Canned fruit: For canned fruits, look for those packaged in 100% juice or with “no sugar added.” With that being said, if you get to the grocery store and the only fruit they have left is in heavy syrup, go ahead and buy it. I found myself in that situation a few weeks ago. I picked up canned peaches, saw that they were in heavy syrup, and almost put them back. But then I realized – peaches in heavy syrup are still better than no fruit at all – and so I bought them. I always drain my canned fruit anyway. If it happens to be the kind in heavy syrup, I just give it an extra rinse before serving.
Unsweetened applesauce: This is just applesauce made without added sugar.
Dried fruit and fruit leathers: For these, try to find varieties without added sugar (check the ingredients on the label).
Freeze-dried fruit: If you’ve had the red berry version of Special K cereal, then you’ve had freeze-dried fruit before. It’s a great addition to cereals because it rehydrates in the milk. You can find many different types of freeze-dried fruit, and they typically do not have added sugars.
Fruit juice: A portion of juice is only 8 oz, which is quite small by today’s standards.
Olive oil/other oils: Oils are useful when cooking at home, and olive oil is a heart-healthy oil because of its monounsaturated fatty acid (MUFA) content. It’s the primary oil in the Mediterranean Diet, which is touted for its health benefits.
Dark chocolate: Chocolate contains phytonutrients called flavanols, which may be heart-healthy. Dark chocolate has a higher flavanol content than milk chocolate, and it typically contains less sugar. (v) Also, it just tastes good. It’s important that our food is nourishing to both our body and spirit.
Cocoa powder: Look for versions that are not Dutch-processed, as this process removes the phytonutrients. (v) Cocoa powder can be used in baking or smoothies to add a flavor boost.
Chia seeds: Chia seeds are an excellent source of omega-3 fatty acids and fiber, plus they contain protein, iron, calcium, magnesium, and zinc. This makes them a great option for vegetarians, since omega-3’s, protein, iron, calcium, and zinc can all be shortfall nutrients (especially for vegans). I love this recipe for chocolate pudding made with chia seeds and cocoa powder. It’s got a super light and fluffy texture, and it can easily be made as a vegan recipe.

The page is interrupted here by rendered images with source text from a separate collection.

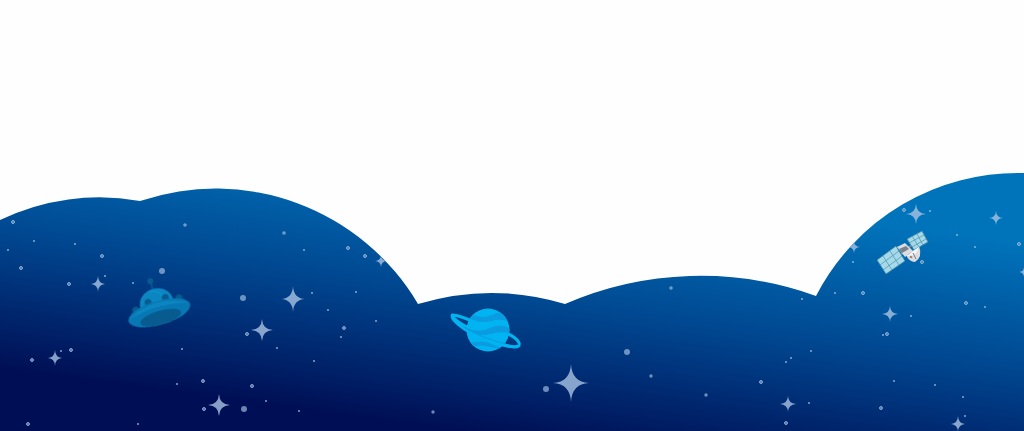
<!DOCTYPE html>
<html lang="en">
<head>
<meta charset="utf-8">
<title>Night sky footer</title>
<style>
  :root {
    --page: #fefefe;
    --sky-top: #0074bb;
    --sky-mid: #00468f;
    --sky-deep: #000f55;
    --star: #a9c4e4;
    --planet: #00b4f2;
    --planet-band: #0a9be0;
    --ufo: #0878b4;
    --ufo-dark: #075b8f;
    --ufo-light: #0b86c0;
    --panel: #a5d9e8;
    --panel-line: #3f86a8;
    --metal: #d9dde0;
    --metal-dark: #77828c;
  }
  html, body { margin: 0; height: 100%; overflow: hidden; background: var(--page); }
  .sky { display: block; width: 1024px; height: 431px; }
  .sparkles { fill: var(--star); }
  .dots { fill: var(--star); }
  .rings { fill: #5f8fc4; stroke: var(--star); stroke-width: 1; }
</style>
</head>
<body>
<svg class="sky" viewBox="0 0 1024 431" role="img" aria-label="Blue night sky with stars, a flying saucer, a ringed planet and a satellite">
  <defs>
    <linearGradient id="night" gradientUnits="userSpaceOnUse" x1="540" y1="176" x2="505" y2="436">
      <stop offset="0" stop-color="var(--sky-top)"/>
      <stop offset=".5" stop-color="var(--sky-mid)"/>
      <stop offset="1" stop-color="var(--sky-deep)"/>
    </linearGradient>
    <path id="sparkle" d="M0-10Q.5-.5 10 0Q.5 .5 0 10Q-.5 .5-10 0Q-.5-.5 0-10Z"/>
    <g id="glint">
      <use href="#sparkle"/>
      <circle r="1.8"/>
    </g>
    <circle id="ring" r="1.5"/>
    <circle id="dot" r="1"/>
    <clipPath id="hills">
      <path d="M0 220A229 229 0 0 1 140 201A235 235 0 0 1 418 304A254 254 0 0 1 565 304A340 340 0 0 1 816 296A227 227 0 0 1 1024 173V431H0Z"/>
    </clipPath>
    <clipPath id="planet-disc"><circle cx="488" cy="330" r="21.5"/></clipPath>
  </defs>

  <g clip-path="url(#hills)">
    <rect id="sky" y="160" width="1024" height="271" fill="url(#night)"/>

    <g class="sparkles" opacity=".8">
      <use href="#glint" transform="translate(98 284) scale(.7 .8)"/>
      <use href="#glint" transform="translate(293 299) scale(1.2 1.3)"/>
      <use href="#glint" transform="translate(262 330) scale(1.1)"/>
      <use href="#glint" transform="translate(55 358) scale(.7 .8)"/>
      <use href="#glint" transform="translate(219 405) scale(1.1)"/>
      <use href="#glint" transform="translate(571 383) scale(1.8 1.9)"/>
      <use href="#glint" transform="translate(381 261) scale(.6)"/>
      <use href="#glint" transform="translate(916 214) scale(1)"/>
      <use href="#glint" transform="translate(996 218) scale(.7)"/>
      <use href="#glint" transform="translate(854 247) scale(.6)"/>
      <use href="#glint" transform="translate(890 314) scale(.8)"/>
      <use href="#glint" transform="translate(788 404) scale(.8)"/>
      <use href="#glint" transform="translate(958 424) scale(.7 .8)"/>
      <use href="#glint" transform="translate(1024 272) scale(.5)"/>
    </g>

    <g class="dots" opacity=".65">
      <circle cx="162" cy="271" r="3"/>
      <circle cx="243" cy="298" r="3"/>
      <circle cx="244" cy="409" r="3"/>
      <circle cx="546" cy="389" r="3"/>
      <circle cx="627" cy="352" r="3"/>
      <circle cx="185" cy="225" r="1.8"/>
      <circle cx="284" cy="233" r="1.8"/>
      <circle cx="671" cy="288" r="1.8"/>
      <circle cx="651" cy="376" r="1.7"/>
      <circle cx="706" cy="395" r="1.7"/>
      <circle cx="433" cy="412" r="1.7"/>
    </g>

    <g class="rings" opacity=".8">
      <use href="#ring" x="13" y="222"/>
      <use href="#ring" x="21" y="268"/>
      <use href="#ring" x="102" y="256"/>
      <use href="#ring" x="69" y="284"/>
      <use href="#ring" x="71" y="350"/>
      <use href="#ring" x="28" y="424"/>
      <use href="#ring" x="32" y="360"/>
      <use href="#ring" x="203" y="381"/>
      <use href="#ring" x="204" y="409"/>
      <use href="#ring" x="252" y="386"/>
      <use href="#ring" x="247" y="334"/>
      <use href="#ring" x="344" y="328"/>
      <use href="#ring" x="348" y="248"/>
      <use href="#ring" x="365" y="256"/>
      <use href="#ring" x="761" y="382"/>
      <use href="#ring" x="786" y="423"/>
      <use href="#ring" x="863" y="293"/>
      <use href="#ring" x="887" y="334"/>
      <use href="#ring" x="922" y="262"/>
      <use href="#ring" x="966" y="303"/>
      <use href="#ring" x="881" y="408"/>
      <use href="#ring" x="904" y="210"/>
      <use href="#ring" x="1019" y="244"/>
    </g>

    <g class="dots" opacity=".8">
      <use href="#dot" x="34" y="241"/>
      <use href="#dot" x="75" y="244"/>
      <use href="#dot" x="8" y="250"/>
      <use href="#dot" x="105" y="276"/>
      <use href="#dot" x="133" y="283"/>
      <use href="#dot" x="61" y="351"/>
      <use href="#dot" x="182" y="349"/>
      <use href="#dot" x="177" y="384"/>
      <use href="#dot" x="138" y="424"/>
      <use href="#dot" x="277" y="348"/>
      <use href="#dot" x="314" y="361"/>
      <use href="#dot" x="299" y="411"/>
      <use href="#dot" x="266" y="401"/>
      <use href="#dot" x="312" y="293"/>
      <use href="#dot" x="328" y="310"/>
      <use href="#dot" x="356" y="292"/>
      <use href="#dot" x="341" y="337"/>
      <use href="#dot" x="376" y="321"/>
      <use href="#dot" x="304" y="250"/>
      <use href="#dot" x="802" y="299"/>
      <use href="#dot" x="791" y="358"/>
      <use href="#dot" x="786" y="362"/>
      <use href="#dot" x="811" y="351"/>
      <use href="#dot" x="809" y="403"/>
      <use href="#dot" x="835" y="293"/>
      <use href="#dot" x="858" y="234"/>
      <use href="#dot" x="853" y="262"/>
      <use href="#dot" x="894" y="381"/>
      <use href="#dot" x="911" y="316"/>
      <use href="#dot" x="935" y="385"/>
      <use href="#dot" x="963" y="397"/>
      <use href="#dot" x="965" y="416"/>
      <use href="#dot" x="930" y="211"/>
      <use href="#dot" x="957" y="235"/>
      <use href="#dot" x="985" y="307"/>
      <use href="#dot" x="975" y="247"/>
      <use href="#dot" x="883" y="335"/>
    </g>
  </g>

  <g id="flying-saucer" transform="translate(158 308) rotate(-16)">
    <path d="M0-17V-27" stroke="var(--ufo-dark)" stroke-width="1.5"/>
    <circle cy="-28" r="3" fill="var(--ufo-dark)"/>
    <path d="M-17-4C-17-25 17-25 17-4Z" fill="var(--ufo-light)"/>
    <path d="M-4-18Q5-18 8-10" fill="none" stroke="var(--planet-band)" stroke-width="1.5" opacity=".6"/>
    <g fill="var(--ufo-dark)">
      <circle cx="-22" cy="-4" r="3.5"/>
      <circle cx="-8" cy="-8" r="3.5"/>
      <circle cx="10" cy="-8" r="3.5"/>
      <circle cx="23" cy="-4" r="3.5"/>
    </g>
    <ellipse cy="5" rx="32" ry="12" fill="var(--ufo)"/>
    <path d="M-31 3Q0-14 31 3Q0-5-31 3Z" fill="var(--ufo-light)"/>
    <ellipse cy="10" rx="21" ry="7" fill="var(--ufo-dark)"/>
  </g>

  <g id="ringed-planet">
    <path d="M469 328C455 321 449 314 454 315Q460 316 472 321M506 333C520 339 523 347 515 347Q505 346 493 341" fill="none" stroke="var(--planet)" stroke-width="3"/>
    <circle cx="488" cy="330" r="21.5" fill="var(--planet)"/>
    <g clip-path="url(#planet-disc)" fill="var(--planet-band)">
      <path d="M470 313Q482 320 492 315T512 318V322Q500 318 491 321T468 318Z"/>
      <path d="M465 327Q478 334 490 328T512 330V333Q500 331 490 334T465 331Z"/>
      <path d="M470 343Q484 339 494 345T511 341V345Q500 350 490 347T470 347Z"/>
    </g>
    <path d="M453 315C449 318 462 330 482 338S517 349 518 345" fill="none" stroke="var(--planet)" stroke-width="3"/>
    <path d="M465 328Q482 338 506 344" fill="none" stroke="var(--planet-band)" stroke-width="1"/>
  </g>

  <g id="satellite">
    <path d="M899 256L914 243" stroke="var(--metal-dark)" stroke-width="2"/>
    <g fill="var(--panel)" stroke="var(--panel-line)" stroke-width=".8">
      <path d="M877 260L896 246L905 261L886 274Z"/>
      <path d="M907 239L922 231L928 242L914 250Z"/>
      <path d="M883 256L892 270M890 251L899 265M880 265L899 251M883 270L902 256M912 236L919 247M917 234L923 245M909 243L924 235M912 247L926 239" fill="none" stroke-width=".6"/>
    </g>
    <path d="M897 247L905 243L913 251L905 257Z" fill="var(--metal)"/>
    <path d="M899 249L906 246L909 249L902 253Z" fill="var(--metal-dark)"/>
    <path d="M906 255Q917 255 919 246Q923 257 915 262Q909 262 906 255Z" fill="var(--metal)"/>
    <path d="M907 256Q917 257 919 247Q913 250 907 256Z" fill="#f4f5f5"/>
    <path d="M913 253L916 259" stroke="var(--metal-dark)" stroke-width="1"/>
    <circle cx="911" cy="257" r="1.3" fill="#b9805f"/>
  </g>
</svg>
</body>
</html>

Your favorite sweet treat: Don’t forget to add some “fun foods” to your pantry. It’s beneficial to eat healthy most of the time, but it’s also okay to splurge once in a while too.
Get the list here
Hopefully that answers all of your questions about the items on the list. Now get yours below.
One last quick tip – keep this list with you all the time by either downloading it straight to your phone or taking a picture of the printed copy. That way you can refer to it easily the next time you go to the store.
Download the list
Click below to download the list of 40 Pantry Foods for a Balanced Diet.
Is there anything you’d like to see added to the list? Email me or comment below and share your idea.
Yours in good health,
While Helena is a Registered Dietitian Nutritionist (RDN), she is not providing Medical Nutrition Therapy on this website. Anything found here, including downloads and other content, should not be construed as medical advice. The information provided by her is general nutrition/health/fitness information, and is not individualized to your specific medical condition. Helena is not liable for any losses or damages related to any actions you take (or fail to take) as a result of the content presented herein. Please note that the information presented here is not intended to diagnosis or treat any health conditions. Talk to a qualified health professional, such as a doctor or a registered dietitian, about your specific health questions or concerns.
- Duyff, R. (2017). Complete food and nutrition guide (pp. 176-179). Houghton Mifflin Harcourt.
- Duyff, R. (2017). Complete food and nutrition guide (p. 280. Houghton Mifflin Harcourt.
- Duyff, R. (2017). Complete food and nutrition guide (p. 34). Houghton Mifflin Harcourt.
- Duyff, R. (2017). Complete food and nutrition guide (p. 367). Houghton Mifflin Harcourt.